■ ASSIGNMENT ■
At the line with "140L489 147L484 152L470", start repeating the data, and continue line by line through the final line, exactly.

(Stored data entries)
======

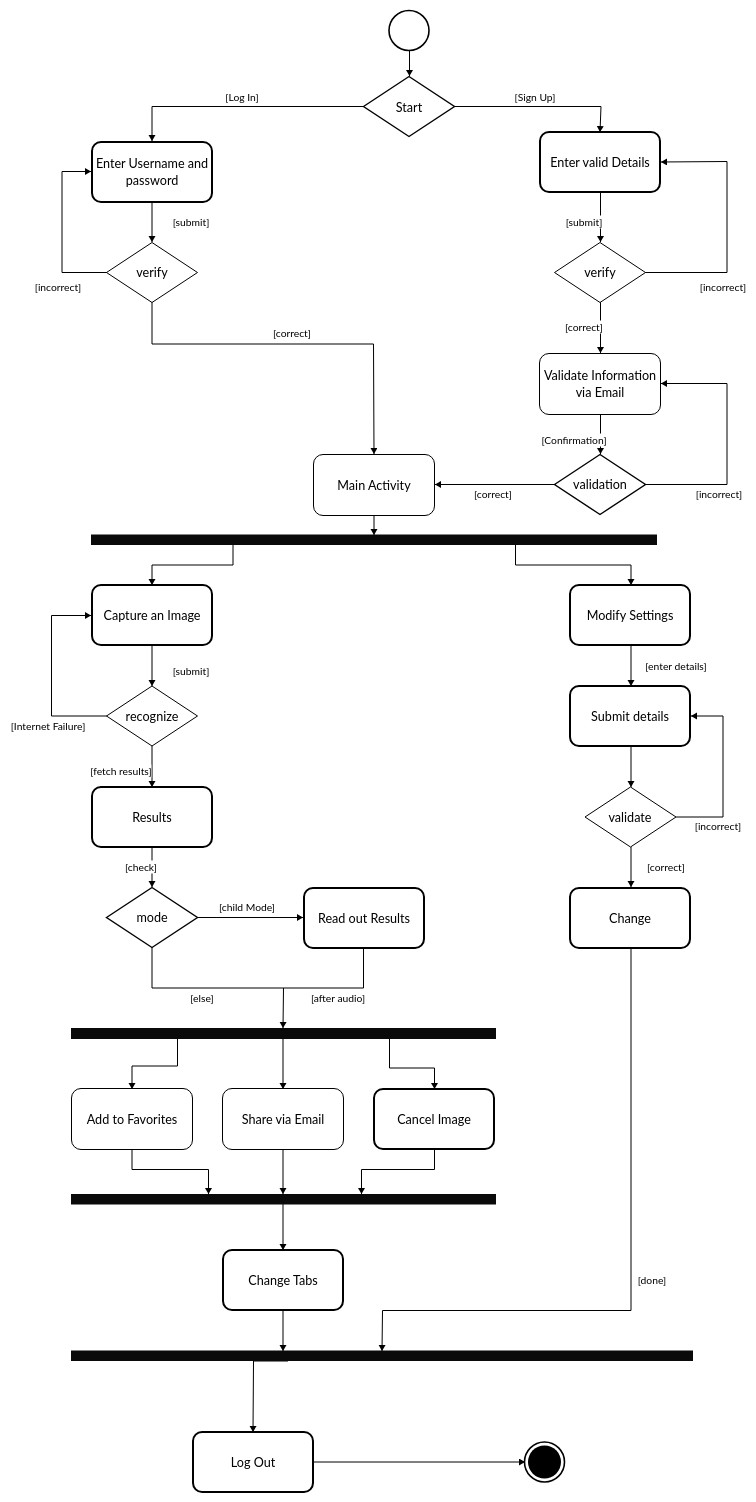
<!DOCTYPE html>
<html lang="en">
<head>
<meta charset="utf-8">
<title>Activity diagram</title>
<style>
:root { --ink: #000; --bar: #0a0a0a; --paper: #fff; }
* { box-sizing: border-box; }
html, body { margin: 0; background: var(--paper); }
.diagram { position: relative; width: 756px; height: 1502px; overflow: hidden; background: var(--paper); color: var(--ink); font-family: Lato, "Open Sans", sans-serif; }
.connectors { position: absolute; inset: 0; display: block; }
.flow { fill: none; stroke: var(--ink); stroke-width: 1; }
.flow path { marker-end: url(#arrow); }
.flow .plain { marker-end: none; }
.decisions { fill: var(--paper); stroke: var(--ink); stroke-width: 1; }
.decisions .strong { stroke-width: 1.4; }
.bars { fill: var(--bar); }
.activity, .decision { position: absolute; left: var(--x); top: var(--y); display: flex; align-items: center; justify-content: center; text-align: center; font-size: 12.6px; line-height: 17px; white-space: nowrap; }
.activity { width: 122px; height: 62px; border: 1px solid var(--ink); border-radius: 10px; background: var(--paper); }
.activity.strong { border-width: 2px; }
.decision { width: 92px; height: 60px; }
.guard { position: absolute; left: var(--x); top: var(--y); transform: translate(-50%, -50%); font-size: 10.3px; line-height: 13px; white-space: nowrap; }
.guard.on-line { background: var(--paper); }
</style>
</head>
<body>
<main class="diagram">
<svg class="connectors" width="756" height="1502" viewBox="0 0 756 1502" aria-hidden="true">
  <defs>
    <marker id="arrow" markerUnits="userSpaceOnUse" markerWidth="7" markerHeight="8" refX="6" refY="3.5" orient="auto"><polygon points="0,0 6,3.5 0,7" fill="#000"/></marker>
    <polygon id="diamond" points="-45.5,0 0,-30 45.5,0 0,30"/>
  </defs>
  <g class="flow">
    <path d="M409.5 50V76"/>
    <path d="M363 106.5H152V141"/>
    <path d="M454 106.5H601L600 132"/>
    <path d="M152 202V242"/>
    <path d="M107 272.5H62V171.5H91"/>
    <path d="M152 302V344H373.5L374 454"/>
    <path d="M600.5 192V242"/>
    <path d="M645 272.5H727V161.5L661 162"/>
    <path d="M600.5 302V353"/>
    <path d="M600.5 413V454"/>
    <path d="M645 484.5H727V383.5H661"/>
    <path d="M555 484.5H435"/>
    <path d="M374 515V535"/>
    <path d="M233 544V565H152V585"/>
    <path d="M515.5 544V565H631V585"/>
    <path d="M152 645V686"/>
    <path d="M107 716H51.5V615.5H91"/>
    <path d="M152 746V787"/>
    <path d="M152 847V887"/>
    <path d="M197 917.5H303"/>
    <path class="plain" d="M152 947V988H363.5V947"/>
    <path d="M283.5 988L283 1028"/>
    <path d="M631 645V686"/>
    <path d="M631 746V787"/>
    <path d="M676 817H723V716H691"/>
    <path d="M631 847V887"/>
    <path d="M631 947V1310.5H382.5L382 1351"/>
    <path d="M177.5 1038V1066H132V1089"/>
    <path d="M283 1038V1089"/>
    <path d="M389.5 1038V1068H434.5V1089"/>
    <path d="M132 1149V1169.5H208.5V1194"/>
    <path d="M283 1149V1194"/>
    <path d="M434.5 1149V1169.5H361.5V1194"/>
    <path d="M283 1204V1250"/>
    <path d="M283 1310V1351"/>
    <path d="M288 1361H253.5L253 1432"/>
    <path d="M313 1462H525"/>
  </g>
  <g class="decisions">
    <circle cx="409" cy="30.5" r="20" stroke-width="1.6"/>
    <use class="strong" href="#diamond" x="409" y="106.5"/>
    <use href="#diamond" x="152" y="272.5"/>
    <use href="#diamond" x="600" y="272.5"/>
    <use class="strong" href="#diamond" x="600" y="484.5"/>
    <use href="#diamond" x="152" y="716"/>
    <use class="strong" href="#diamond" x="152" y="917.5"/>
    <use href="#diamond" x="630.5" y="817"/>
    <circle cx="544.5" cy="1462" r="20" stroke-width="1.6"/>
    <circle cx="544.5" cy="1462" r="16.5" fill="#000" stroke="none"/>
  </g>
  <g class="bars">
    <rect x="91" y="534.5" width="566" height="10.5"/>
    <rect x="71" y="1028" width="425" height="11"/>
    <rect x="71" y="1194" width="425" height="10.5"/>
    <rect x="71" y="1350.5" width="622" height="10.5"/>
  </g>
</svg>

<div class="decision" style="--x:363px;--y:77px">Start</div>
<div class="activity strong" style="--x:91px;--y:141px">Enter Username and<br>password</div>
<div class="activity strong" style="--x:539px;--y:131px">Enter valid Details</div>
<div class="decision" style="--x:106px;--y:242px">verify</div>
<div class="decision" style="--x:554px;--y:242px">verify</div>
<div class="activity" style="--x:539px;--y:353px">Validate Information<br>via Email</div>
<div class="decision" style="--x:554px;--y:454px">validation</div>
<div class="activity" style="--x:313px;--y:454px">Main Activity</div>

<div class="activity strong" style="--x:91px;--y:584px">Capture an Image</div>
<div class="decision" style="--x:106px;--y:686px">recognize</div>
<div class="activity strong" style="--x:91px;--y:786px">Results</div>
<div class="decision" style="--x:106px;--y:887px">mode</div>
<div class="activity strong" style="--x:303px;--y:887px">Read out Results</div>

<div class="activity strong" style="--x:569px;--y:584px">Modify Settings</div>
<div class="activity strong" style="--x:569px;--y:685px">Submit details</div>
<div class="decision" style="--x:584px;--y:787px">validate</div>
<div class="activity strong" style="--x:569px;--y:887px">Change</div>

<div class="activity" style="--x:71px;--y:1088px">Add to Favorites</div>
<div class="activity" style="--x:222px;--y:1088px">Share via Email</div>
<div class="activity strong" style="--x:373px;--y:1088px">Cancel Image</div>
<div class="activity strong" style="--x:222px;--y:1249px">Change Tabs</div>
<div class="activity strong" style="--x:192px;--y:1431px">Log Out</div>

<span class="guard" style="--x:242px;--y:97px">[Log In]</span>
<span class="guard" style="--x:535px;--y:97px">[Sign Up]</span>
<span class="guard" style="--x:191px;--y:222px">[submit]</span>
<span class="guard on-line" style="--x:584px;--y:222px">[submit]</span>
<span class="guard" style="--x:58px;--y:287px">[incorrect]</span>
<span class="guard" style="--x:723px;--y:287px">[incorrect]</span>
<span class="guard" style="--x:292px;--y:333px">[correct]</span>
<span class="guard on-line" style="--x:584px;--y:327px">[correct]</span>
<span class="guard on-line" style="--x:574px;--y:440px">[Confirmation]</span>
<span class="guard" style="--x:493px;--y:494px">[correct]</span>
<span class="guard" style="--x:719px;--y:494px">[incorrect]</span>
<span class="guard" style="--x:191px;--y:671px">[submit]</span>
<span class="guard" style="--x:48px;--y:726px">[Internet Failure]</span>
<span class="guard on-line" style="--x:121px;--y:771px">[fetch results]</span>
<span class="guard on-line" style="--x:141px;--y:867px">[check]</span>
<span class="guard" style="--x:247px;--y:907px">[child Mode]</span>
<span class="guard" style="--x:202px;--y:998px">[else]</span>
<span class="guard" style="--x:338px;--y:998px">[after audio]</span>
<span class="guard" style="--x:676px;--y:666px">[enter details]</span>
<span class="guard" style="--x:718px;--y:826px">[incorrect]</span>
<span class="guard" style="--x:666px;--y:867px">[correct]</span>
<span class="guard" style="--x:652px;--y:1280px">[done]</span>
</main>
</body>
</html>
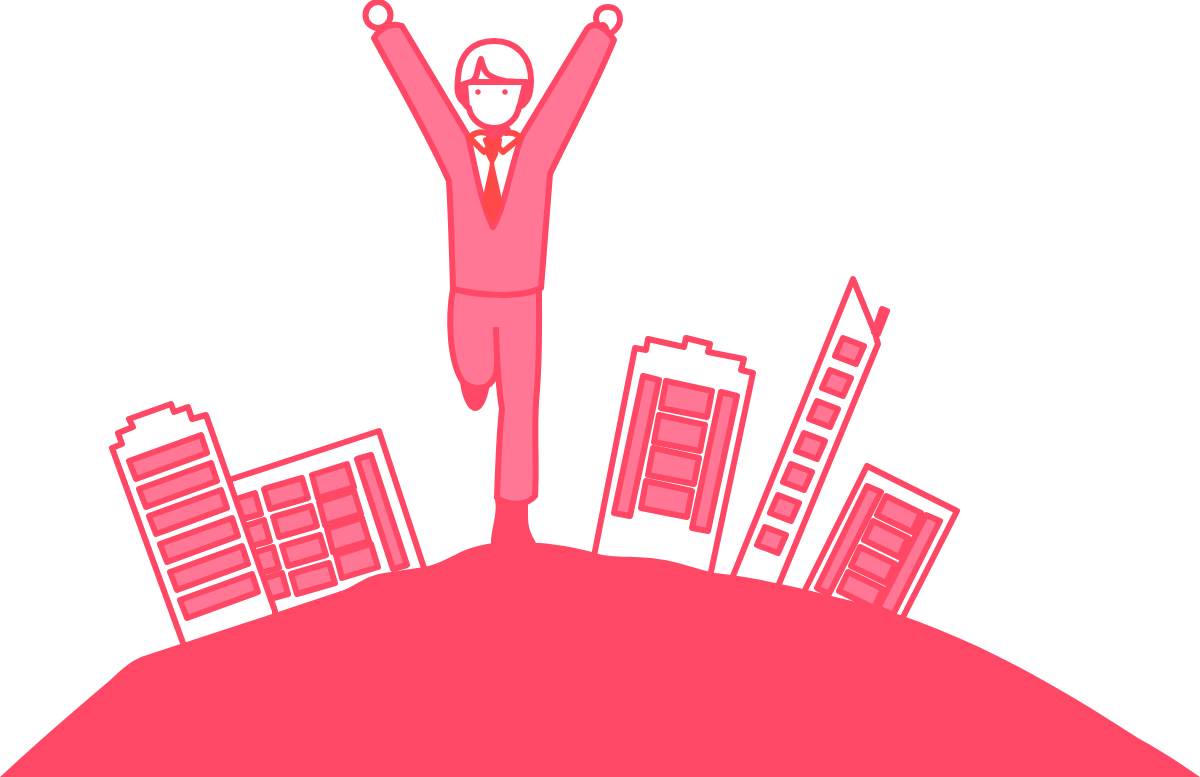
<!DOCTYPE html>
<html lang="en">
<head>
<meta charset="utf-8">
<title>Cheering on the hilltop</title>
<style>
:root { --line: #ff4866; --fill: #ff7794; --tie: #ff4848; --paper: #ffffff; }
html, body { margin: 0; background: var(--paper); overflow: hidden; }
svg { display: block; width: 1200px; height: 777px; }
.outline, .shade { stroke: var(--line); stroke-width: 6; stroke-linejoin: round; stroke-linecap: round; }
.outline { fill: var(--paper); }
.open { fill: none; }
.shade { fill: var(--fill); }
.solid { fill: var(--line); }
.tie { fill: var(--tie); }
.collar { stroke: var(--tie); }
</style>
</head>
<body>
<svg viewBox="0 0 1200 777" role="img" aria-label="Man in a suit cheering on a hill in front of leaning buildings">
  <defs>
    <polygon id="floor-window" class="shade" points="129,461 201,435 207,453 136,479"/>
    <polygon id="office-window-a" class="shade" points="236,499 255,493 261,514 243,519"/>
    <polygon id="office-window-b" class="shade" points="264,489 302,478 308,498 270,509"/>
    <polygon id="office-window-c" class="shade" points="312,475 347,464 354,487 318,498"/>
    <polygon id="hall-window" class="shade" points="666,381 712,391 707,417 661,408"/>
    <polygon id="tower-window" class="shade" points="843,338 864,346 856,364 835,356"/>
    <polygon id="block-window" class="shade" points="886,496 921,513 912,532 877,515"/>
  </defs>

  <g id="office">
    <polygon class="outline" points="229,480 379,431 424,568 424,600 270,625"/>
    <use href="#office-window-a"/>
    <use href="#office-window-a" x="9" y="27"/>
    <use href="#office-window-a" x="18" y="54"/>
    <use href="#office-window-a" x="27" y="80"/>
    <use href="#office-window-b"/>
    <use href="#office-window-b" x="9" y="28"/>
    <use href="#office-window-b" x="18" y="57"/>
    <use href="#office-window-b" x="27" y="85"/>
    <use href="#office-window-c"/>
    <use href="#office-window-c" x="7" y="27"/>
    <use href="#office-window-c" x="15" y="54"/>
    <use href="#office-window-c" x="24" y="80"/>
    <polygon class="shade" points="357,459 371,455 407,565 393,569"/>
  </g>

  <g id="apartments">
    <polygon class="outline" points="183,643 112,448 122,444 118,433 133,427 129,419 171,404 174,412 188,407 192,419 206,415 275,611 275,650 190,663"/>
    <use href="#floor-window"/>
    <use href="#floor-window" x="10" y="28"/>
    <use href="#floor-window" x="20" y="55"/>
    <use href="#floor-window" x="31" y="83"/>
    <use href="#floor-window" x="41" y="111"/>
    <use href="#floor-window" x="51" y="139"/>
  </g>

  <g id="hall">
    <polygon class="outline" points="595,551 635,348 646,350 648,339 684,347 686,338 710,344 708,352 744,359 741,370 753,373 711,572 706,596 590,576"/>
    <polygon class="shade" points="643,376 659,380 630,516 614,513"/>
    <polygon class="shade" points="721,392 737,396 708,531 692,528"/>
    <use href="#hall-window"/>
    <use href="#hall-window" x="-7" y="34"/>
    <use href="#hall-window" x="-13" y="67"/>
    <use href="#hall-window" x="-20" y="100"/>
  </g>

  <g id="tower">
    <polygon class="outline" points="733,576 853,279 875,333 878,344 779,584 772,600 725,596"/>
    <polygon class="shade solid" points="882,309 887,311 878,334 874,332"/>
    <use href="#tower-window"/>
    <use href="#tower-window" x="-13" y="32"/>
    <use href="#tower-window" x="-26" y="63"/>
    <use href="#tower-window" x="-39" y="95"/>
    <use href="#tower-window" x="-52" y="126"/>
    <use href="#tower-window" x="-65" y="157"/>
    <use href="#tower-window" x="-78" y="189"/>
  </g>

  <g id="block">
    <polygon class="outline" points="805,590 867,466 957,511 901,621 890,640 800,600"/>
    <polygon class="shade" points="867,486 881,492 829,594 817,588"/>
    <polygon class="shade" points="926,515 940,521 893,615 878,608"/>
    <use href="#block-window"/>
    <use href="#block-window" x="-13" y="25"/>
    <use href="#block-window" x="-26" y="51"/>
    <use href="#block-window" x="-38" y="76"/>
  </g>

  <path id="hill" class="solid" d="M0 777C40 740 76 709 108 682C124 668 130 660 150 654L275 613L344 590C360 583 366 576 384 573L424 567C450 562 458 547 495 543C530 540 560 544 592 552C612 559 630 555 658 559C682 562 694 569 715 573C760 578 800 588 860 603C950 627 1035 671 1138 738C1160 750 1180 763 1200 777Z"/>

  <g id="man">
    <path id="back-shoe" class="solid" d="M460 381C461 394 467 411 475 411C483 411 488 398 490 383Z"/>
    <path id="front-shoe" class="solid" d="M495 500C498 515 490 530 491 548H538C535 538 528 534 528 516V500Z"/>
    <path id="bent-leg" class="shade" d="M453 289C448 316 449 362 463 382C474 391 490 391 496 374L506 289Z"/>
    <path id="standing-leg" class="shade" d="M496 330C497 360 498 386 502 409C499 436 498 468 497 498C508 506 527 506 535 496C537 464 534 438 536 402C540 362 539 330 539 289L496 286Z"/>
    <path class="solid" d="M496 330" />
    <polygon fill="var(--fill)" points="457,290 536,290 536,334 499,334 499,327 493,327 493,340 456,340"/>

    <ellipse class="outline" cx="378" cy="15" rx="12.5" ry="13"/>
    <path class="outline" d="M600 28C592 18 597 7 608 7C621 7 624 22 614 31C611 34 607 34 606 28C604 24 601 24 600 28Z"/>

    <path id="jacket" class="shade" d="M374 38C380 28 392 22 402 26L468 136L522 136L587 29C594 20 606 28 614 40C595 87 569 134 550 174C547 215 544 252 541 288C522 298 480 296 453 289C452 252 451 216 449 181C427 132 400 86 374 38Z"/>
    <path id="shirt" class="outline" d="M468 136C475 166 481 204 493 227C506 204 511 164 522 136Z"/>
    <path class="tie" d="M486 139H499L498 155L494 163C497 180 504 201 501 207L493 225L483 206C482 194 488 178 490 163L485 153Z"/>
    <path class="outline collar" d="M486 140L489 147L484 152L470 138C473 133 480 131 486 133M499 140L498 147L503 152L520 138C517 133 512 132 506 133"/>
    <path class="outline open" d="M486 132Q496 136 508 130"/>

    <path id="face" class="outline" d="M462 82C460 98 465 106 469 108C471 119 481 128 494 128C507 128 517 119 519 107C526 105 528 98 529 82Z"/>
    <path id="hair" class="outline" d="M466 104C456 98 457 88 458 78C459 54 473 41 494 41C516 41 531 56 531 80C531 92 529 103 520 105L526 82C511 82 500 82 489 75C484 72 483 66 481 59C477 67 478 82 470 82L461 85Z"/>
    <path class="solid" d="M459 82L468 83L470 108C459 105 456 93 459 82ZM530 82L522 84L517 107C529 107 533 95 530 82Z"/>
    <circle class="solid" cx="478" cy="92" r="2.7"/>
    <circle class="solid" cx="505" cy="92" r="2.7"/>
  </g>
</svg>
</body>
</html>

======

■ SOLUTION ■
    <path class="outline collar" d="M486 140L489 147L484 152L470 138C473 133 480 131 486 133M499 140L498 147L503 152L520 138C517 133 512 132 506 133"/>
    <path class="outline open" d="M486 132Q496 136 508 130"/>

    <path id="face" class="outline" d="M462 82C460 98 465 106 469 108C471 119 481 128 494 128C507 128 517 119 519 107C526 105 528 98 529 82Z"/>
    <path id="hair" class="outline" d="M466 104C456 98 457 88 458 78C459 54 473 41 494 41C516 41 531 56 531 80C531 92 529 103 520 105L526 82C511 82 500 82 489 75C484 72 483 66 481 59C477 67 478 82 470 82L461 85Z"/>
    <path class="solid" d="M459 82L468 83L470 108C459 105 456 93 459 82ZM530 82L522 84L517 107C529 107 533 95 530 82Z"/>
    <circle class="solid" cx="478" cy="92" r="2.7"/>
    <circle class="solid" cx="505" cy="92" r="2.7"/>
  </g>
</svg>
</body>
</html>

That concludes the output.